Did You Know? The preserve includes the 8.5-acre sand dune (known locally as NaNa) at historic American Beach. Located on Amelia Island, the beach was established as an African American resort community in 1935 by the Afro-American Life Insurance Company. Before passage of the Civil Rights Act in 1964, African Americans were denied access to most public beaches in Florida.
Photograph by Matt Moyer, National Geographic Travel
Amelia Island State Park
Amelia Island State Park in the Jacksonville area protects 200 acres of original Florida wilderness on the southern tip of Amelia Island. The day-use park is one of the seven Talbot Islands State Parks. Spend the day hiking or biking through the coastal maritime forest, kayaking in the salt marshes, and beachcombing for shark’s teeth and shells. Inside Tip: This is the only Florida state park where you can ride horses on the beach. Advance reservations are required. Contact Kelly Seahorse Ranch for information and rates.
Pumpkin Hill Creek Preserve State Park
Pumpkin Hill Creek Preserve State Park (another of the Talbot Islands State Parks) is within the Jacksonville city limits yet seems a world away. The park’s more than 4,000 acres of protected coastal uplands include meadows, marshes, maritime forests, creeks, and five miles of multiuse hiking, biking, and equestrian trails. And Pumpkin Hill is a favorite spot for geocaching—high-scavenger hunting with any GPS-enabled smartphone or other handheld device. Over 40 caches, or containers, are hidden in the park. Inside Tip: Prescribed burns to help reduce wildfire risk and restore the natural ecosystems can cause temporary trail closures. Check the park website for updates.
Kathryn Abbey Hanna Park

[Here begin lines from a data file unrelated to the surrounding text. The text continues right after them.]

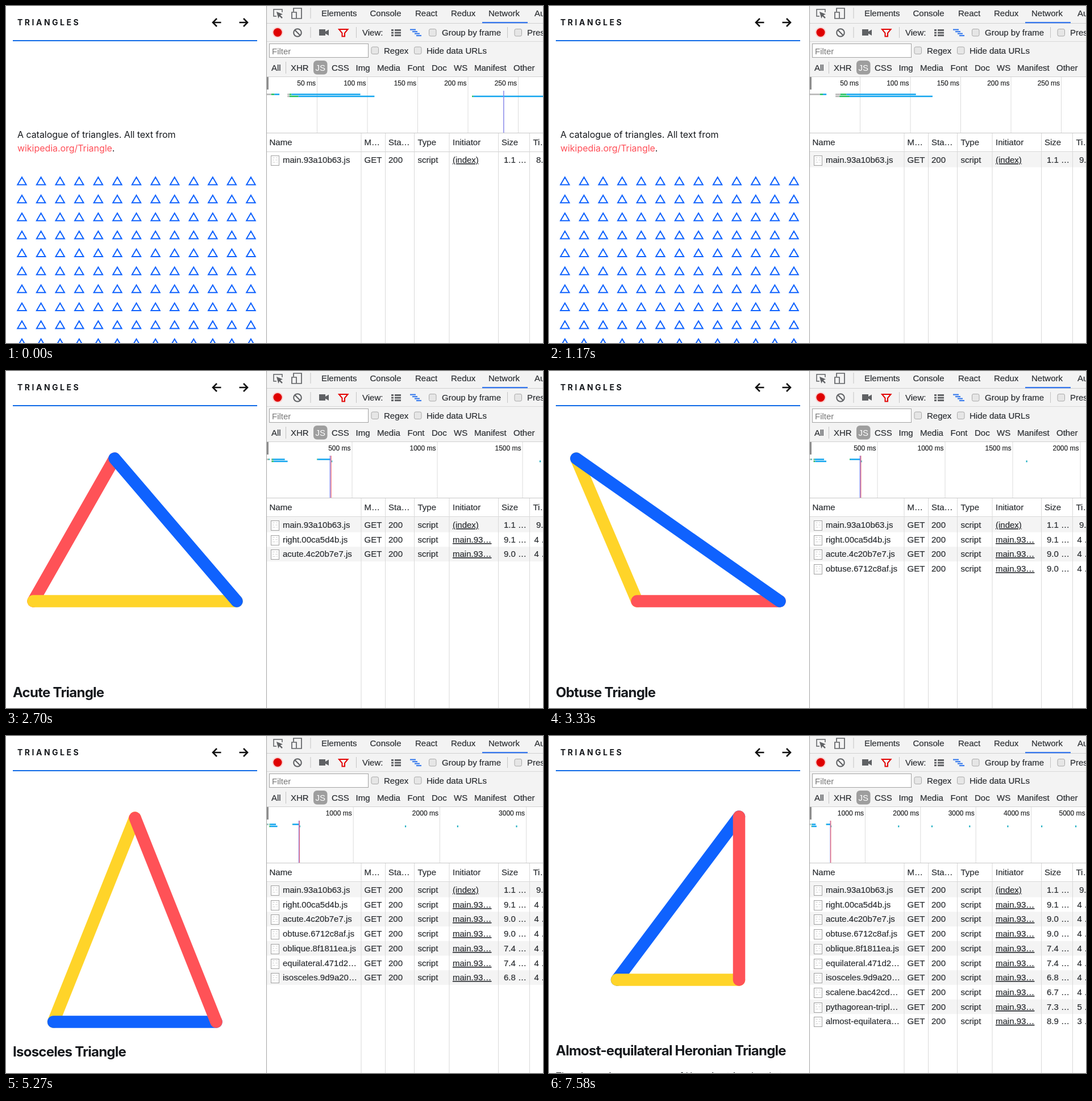
Write an HTML page that moves like this. It is 945 by 593 pixels and loops after 8 s.

```html
<!DOCTYPE html>
<html lang="en">
<head>
<meta charset="utf-8">
<title>Triangles</title>
<style>
  html, body { margin: 0; width: 100%; height: 100%; overflow: hidden; background: #fff; }
  svg { display: block; width: 945px; height: 593px; }
  text { white-space: pre; }
  .page { font: 16px Inter, "Open Sans", sans-serif; letter-spacing: -.05px; fill: #16191d; }
  .brand { font-size: 14px; font-weight: 700; letter-spacing: 3.5px; }
  .title { font-size: 24px; font-weight: 700; letter-spacing: -.75px; }
  .tools { font: 15px "Liberation Sans", Arial, sans-serif; fill: #2b2e32; }
  .tools text { stroke: #2b2e32; stroke-width: .2px; }
  .tools .pale { stroke: none; }
  .tick { font-size: 12px; text-anchor: end; fill: #222; }
  .link { text-decoration: underline; }
</style>
</head>
<body>
<svg viewBox="0 0 945 593">
  <g id="page" class="page"></g>
  <g id="chrome" class="tools"></g>
  <g id="network" class="tools"></g>
</svg>
<script>
const LOOP = 8000;
const LEFT = 459;
const COLOURS = { B: '#0f62fe', R: '#ff5257', Y: '#ffd429' };
const COLUMNS = [625, 667.5, 718.5, 780, 866.5, 921.5];

// Page views: start time, view name, side colours (left, base, right).
const VIEWS = [
  [0, 'home'], [630, 'blank'], [1170, 'home'],
  [2100, 'right', 'BRY'], [2700, 'acute', 'RYB'], [3330, 'obtuse', 'YRB'],
  [4070, 'oblique', 'BYR'], [4640, 'equilateral', 'RBY'], [5270, 'isosceles', 'YBR'],
  [5840, 'scalene', 'BRY'], [6380, 'heronian', 'YRB'],
  [6950, 'almost', 'YRB'], [7580, 'almost', 'BYR']
];

// Top, lower left and lower right corners, title centre, text.
const TRIANGLES = {
  right: { corners: [48, 118, 48, 369, 406, 369], y: 528, title: 'Right Triangle',
    text: ['A right triangle has one of its interior angles measuring',
           '90° (a right angle). The side opposite to the right angle is'] },
  acute: { corners: [191, 154, 48, 405, 406, 405], y: 565, title: 'Acute Triangle' },
  obtuse: { corners: [48, 154, 155, 405, 406, 405], y: 565, title: 'Obtuse Triangle' },
  oblique: { corners: [155, 150, 48, 430, 406, 430], y: 548, title: 'Oblique Triangle',
    text: ['Triangles that do not have an angle measuring 90°'] },
  equilateral: { corners: [227, 131, 73, 398, 381, 398], y: 541, title: 'Equilateral Triangle',
    text: ['An equilateral triangle has all sides the same length.'] },
  isosceles: { corners: [227, 144, 83.5, 503, 370, 503], y: 555, title: 'Isosceles Triangle' },
  scalene: { corners: [48, 168, 155, 490, 406, 490], y: 565, title: 'Scalene Triangle' },
  heronian: { corners: [284, 111, 48, 512.5, 284, 512.5], y: 543, title: 'Heronian Triangle',
    text: ['A right-angled triangle whose sidelengths are a'] },
  almost: { corners: [334.5, 142, 119.5, 429, 334.5, 429], y: 553, title: 'Almost-equilateral Heronian Triangle',
    text: ["There's a unique sequence of Heronian triangles that"] }
};

// Panel states: start time, row count, pixels per ms, tick step in ms, last loaded ms.
const PANELS = [
  [0, 1, 1.77, 50, 290], [480, 0, 1.77, 50, 0], [630, 0, 1.77, 50, 16],
  [720, 1, 1.77, 50, 60], [810, 1, 1.77, 50, 100], [900, 1, 1.77, 50, 130],
  [2010, 2, .371, 500], [2610, 3, .3, 500], [3330, 4, .238, 500],
  [3980, 5, .19, 500], [4640, 6, .168, 1000], [5270, 7, .1522, 1000],
  [5840, 8, .135, 1000], [6380, 9, .1215, 1000], [6950, 10, .0974, 1000]
];

// Requests: file, size, duration, moment on the overview.
const FILES = [
  ['main.93a10b63.js', '1.1', '9.', 0],
  ['right.00ca5d4b.js', '9.1', '4 ', 380],
  ['acute.4c20b7e7.js', '9.0', '4 ', 1603],
  ['obtuse.6712c8af.js', '9.0', '4 ', 2206],
  ['oblique.8f1811ea.js', '7.4', '4 ', 2887],
  ['equilateral.471d2…', '7.4', '4 ', 3576],
  ['isosceles.9d9a20…', '6.8', '4 ', 4189],
  ['scalene.bac42cd…', '6.7', '4 ', 4805],
  ['pythagorean-tripl…', '7.3', '5 ', 5345],
  ['almost-equilatera…', '8.9', '3 ', 5910]
];

// Overview bars: y, queued, sent, received, done.
const OLD_BARS = [
  [155.5, 0, 4.5, 7.5, 12.5], [155.5, 20.5, 22.5, 24.5, 93],
  [159, 20.5, 22.5, 31.5, 107], [159, 204, 204, 205.5, 285]
];
const BARS = [
  [155.5, 0, 10, 13, 16.5], [155.5, 25.5, 30.5, 36.5, 105.5],
  [159, 25.5, 29.5, 39.5, 122], [155.5, 294, 294, 298, 375]
];

const $ = id => document.getElementById(id);
const range = n => [...Array(n).keys()];
const rect = (x, y, w, h, fill, more = '') =>
  `<rect x="${x}" y="${y}" width="${w}" height="${h}" fill="${fill}" ${more}/>`;
const path = (d, stroke, width = 1, more = '') =>
  `<path d="${d}" fill="none" stroke="${stroke}" stroke-width="${width}" ${more}/>`;
const text = (x, y, value, more = '') => `<text x="${x}" y="${y}" ${more}>${value}</text>`;
const vline = (x, y1, y2, colour, width = 1) => path(`M${x} ${y1}V${y2}`, colour, width);
const current = (list, t) => list.findLast(item => item[0] <= t);

function header() {
  return text(20, 34, 'TRIANGLES', 'class="brand"')
    + path('M378.5 29H364.5M371 22L364 29L371 36M410.5 29H424.5M418 22L425 29L418 36', '#111', 2.6)
    + rect(12, 60, 430, 2, '#0f6ae6');
}

function home() {
  const marks = range(130).map(i => {
    const x = 28 + i % 13 * 33.58, y = 307.3 + Math.floor(i / 13) * 31.63;
    return `M${x} ${y - 6}l7.7 13.2h-15.4z`;
  }).join('');
  return text(20, 232, 'A catalogue of triangles. All text from')
    + text(20, 256, '<tspan fill="#ff4f58">wikipedia.org/Triangle</tspan>.')
    + path(marks, COLOURS.B, 2);
}

function triangle(name, sides) {
  const { corners: [ax, ay, bx, by, cx, cy], y, title, text: lines = [] } = TRIANGLES[name];
  const edges = [[ax, ay, bx, by], [bx, by, cx, cy], [ax, ay, cx, cy]];
  return edges.map(([x1, y1, x2, y2], i) =>
      path(`M${x1} ${y1}L${x2} ${y2}`, COLOURS[sides[i]], 21.5, 'stroke-linecap="round"')).join('')
    + text(12, y + 8.5, title, 'class="title"')
    + lines.map((line, i) => text(12, y + 51 + 24 * i, line)).join('');
}

function drawPage([, name, sides]) {
  if (name === 'blank') return '';
  return header() + (name === 'home' ? home() : triangle(name, sides));
}

function checkbox(x, y) {
  return rect(x + .5, y + .5, 12.5, 12.5, '#e6e6e6', 'rx="2.5" stroke="#a9a9a9"');
}

function icons() {
  const grey = '#5f6164', blue = '#3b7ded';
  return path('M476 18H471V6H486V11', grey, 1.5)
    + `<path d="M476 10l11 4.5-4.2 1.8 4 4-1.6 1.6-4-4-1.9 4.1z" fill="${grey}"/>`
    + path('M506 10V4H520V22H512M503 11H511V22H503Z', grey, 1.7)
    + '<circle cx="478" cy="46.5" r="9.5" fill="#f9cfcf"/><circle cx="478" cy="46.5" r="7.5" fill="#df0000"/>'
    + '<circle cx="513" cy="47" r="6.8" fill="none" stroke="#5f6164" stroke-width="2"/>'
    + path('M508.3 42.3L517.7 51.7', grey, 2)
    + `<path d="M551 41H562V45L568 41.5V52L562 48.5V52H551Z" fill="${grey}"/>`
    + path('M586 41H601.5L596 47.5V53.5H591.5V47.5Z', '#e30000', 2)
    + [41, 45.6, 50.2].map(y => rect(678, y, 4, 3, grey) + rect(684, y, 11, 3, grey)).join('')
    + rect(711, 40.5, 10, 2.2, blue) + rect(715, 44, 9, 2.2, blue)
    + rect(719, 47.5, 9, 2.2, blue) + rect(722, 51, 9, 2.2, blue);
}

function drawChrome() {
  const row = (y, items) => items.map(([x, label]) => text(x, y, label)).join('');
  return rect(LEFT, 0, 486, 124, '#f3f3f3')
    + rect(LEFT, 30, 486, 1, '#cfcfcf') + rect(LEFT, 62, 486, 1, '#d8d8d8')
    + rect(838, 28, 80, 2.3, '#3879ee')
    + row(18, [[555, 'Elements'], [640.5, 'Console'], [720, 'React'], [783, 'Redux'],
        [849, 'Network'], [930, 'Audits']])
    + icons()
    + vline(536, 3, 22, '#c4c4c4') + vline(536, 37, 56, '#c4c4c4')
    + vline(616.5, 37, 56, '#c4c4c4') + vline(882.5, 37, 56, '#c4c4c4') + vline(492.5, 98, 119, '#c4c4c4')
    + checkbox(744, 40) + checkbox(894.5, 40) + checkbox(642.5, 71.5) + checkbox(718, 71.5)
    + row(52, [[627, 'View:'], [767, 'Group by frame'], [917, 'Preserve log']])
    + rect(463.5, 66.5, 174, 24, '#fff', 'stroke="#a3a3a3"')
    + text(468, 84.5, 'Filter', 'class="pale" fill="#777"')
    + row(83.7, [[665, 'Regex'], [740, 'Hide data URLs']])
    + rect(541, 96, 24.5, 24.5, '#9e9e9e', 'rx="6"')
    + row(113.7, [[467, 'All'], [501, 'XHR'], [573, 'CSS'], [615.5, 'Img'], [653, 'Media'],
        [706.5, 'Font'], [749, 'Doc'], [788, 'WS'], [824, 'Manifest'], [893, 'Other']])
    + text(544.5, 113.7, 'JS', 'class="pale" fill="#fff"');
}

function overview([start, count, scale, step, until = 1e4]) {
  const x = ms => LEFT + ms * scale;
  const old = start === 0;
  const ticks = range(6).map(i => (i + 1) * step).map(ms =>
    vline(x(ms), 125, 223, '#dcdcdc') + text(x(ms) - 2.5, 140, `${ms} ms`, 'class="tick"')).join('');
  const bars = (old ? OLD_BARS : BARS).map(([y, ...stops]) =>
    ['#b5b5b5', '#1fbf5c', '#12a5ee'].map((colour, i) => {
      const from = stops[i], to = Math.min(stops[i + 1], until);
      return to > from ? rect(x(from), y - 1.25, (to - from) * scale, 2.5, colour) : '';
    }).join('')).join('');
  const dots = FILES.slice(1, count).map(file => rect(x(file[3]) - 1, 157.5, 2.2, 3, '#16acc0')).join('');
  const marks = old ? vline(x(235.5), 149, 223, '#8b8bea', 1.5)
    : count > 1 ? vline(x(371), 149, 223, '#7474ee', 1.2) + vline(x(377), 149, 223, '#ee7480', 1.4) : '';
  return ticks + bars + dots + marks + rect(LEFT, 125, 3, 22, '#8e8e8e');
}

function fileRow([name, size, time], i, old) {
  const y = 271 + 25.7 * i, base = Math.round(y + 5);
  const shade = i % 2 || old ? '' : rect(LEFT, y - 13, 486, 25.7, '#f4f4f4');
  return shade
    + rect(466.5, Math.round(y) - 7.5, 14, 17, '#fff', 'stroke="#a0a0a0"')
    + path(`M469 ${y - 4}h4m2 0h3M469 ${y}h3m2 0h4M469 ${y + 4}h5m2 0h2`, '#d2d2d2')
    + text(487, base, name) + text(630.5, base, 'GET') + text(673, base, '200') + text(724.5, base, 'script')
    + text(786, base, i ? 'main.93…' : '(index)', 'class="link"')
    + text(876, base, size + ' …')
    + text(i ? 929.5 : 933, base, (old ? '8.' : time) + '…');
}

function drawNetwork(panel) {
  const heads = ['Name', 'M…', 'Sta…', 'Type', 'Initiator', 'Size', 'Ti…'];
  const headX = [463.5, 630.5, 673, 724.5, 786, 872, 927.5];
  return rect(LEFT, 124, 486, 469, '#fff')
    + rect(LEFT, 124, 486, 1, '#d0d0d0')
    + overview(panel)
    + rect(LEFT, 223, 486, 1, '#c8c8c8') + rect(LEFT, 256, 486, 1, '#d0d0d0')
    + FILES.slice(0, panel[1]).map((file, i) => fileRow(file, i, panel[0] === 0)).join('')
    + COLUMNS.map(x => vline(x, 224, 593, '#d9d9d9')).join('')
    + heads.map((label, i) => text(headX[i], 245, label)).join('')
    + vline(458.5, 0, 593, '#a6a6a6');
}

let shownView, shownPanel;
function render(t) {
  const view = current(VIEWS, t), panel = current(PANELS, t);
  if (view !== shownView) $('page').innerHTML = drawPage(shownView = view);
  if (panel !== shownPanel) $('network').innerHTML = drawNetwork(shownPanel = panel);
}

$('chrome').innerHTML = drawChrome();
const began = performance.now();
function tick() {
  render((performance.now() - began) % LOOP);
  requestAnimationFrame(tick);
}
tick();
</script>
</body>
</html>
```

Oceanfront Kathryn Abbey Hanna Park, known simply as Hanna Park, is part of the expansive Jacksonville urban park system. The 450-acre park includes roughly 20 miles of hiking and biking trails, nearly two miles of beach, and the Poles (named for the submerged pole border between Mayport Naval Station and Hanna Park), one of northeast Florida’s top surf spots. Inside Tip: Drive around the naval station (about ten minutes via A1A) to Singleton’s Seafood Shack for lunch or dinner. The dockside fish camp in Mayport Village (4728 Ocean St., Atlantic Beach, Florida, 32233; +1 904 246 4442) serves fresh-off-the-boat seafood platters, plus clam chowder, hush puppies, conch fritters, and more. Fried everything is the specialty, but any seafood can be prepared blackened, steamed, or grilled.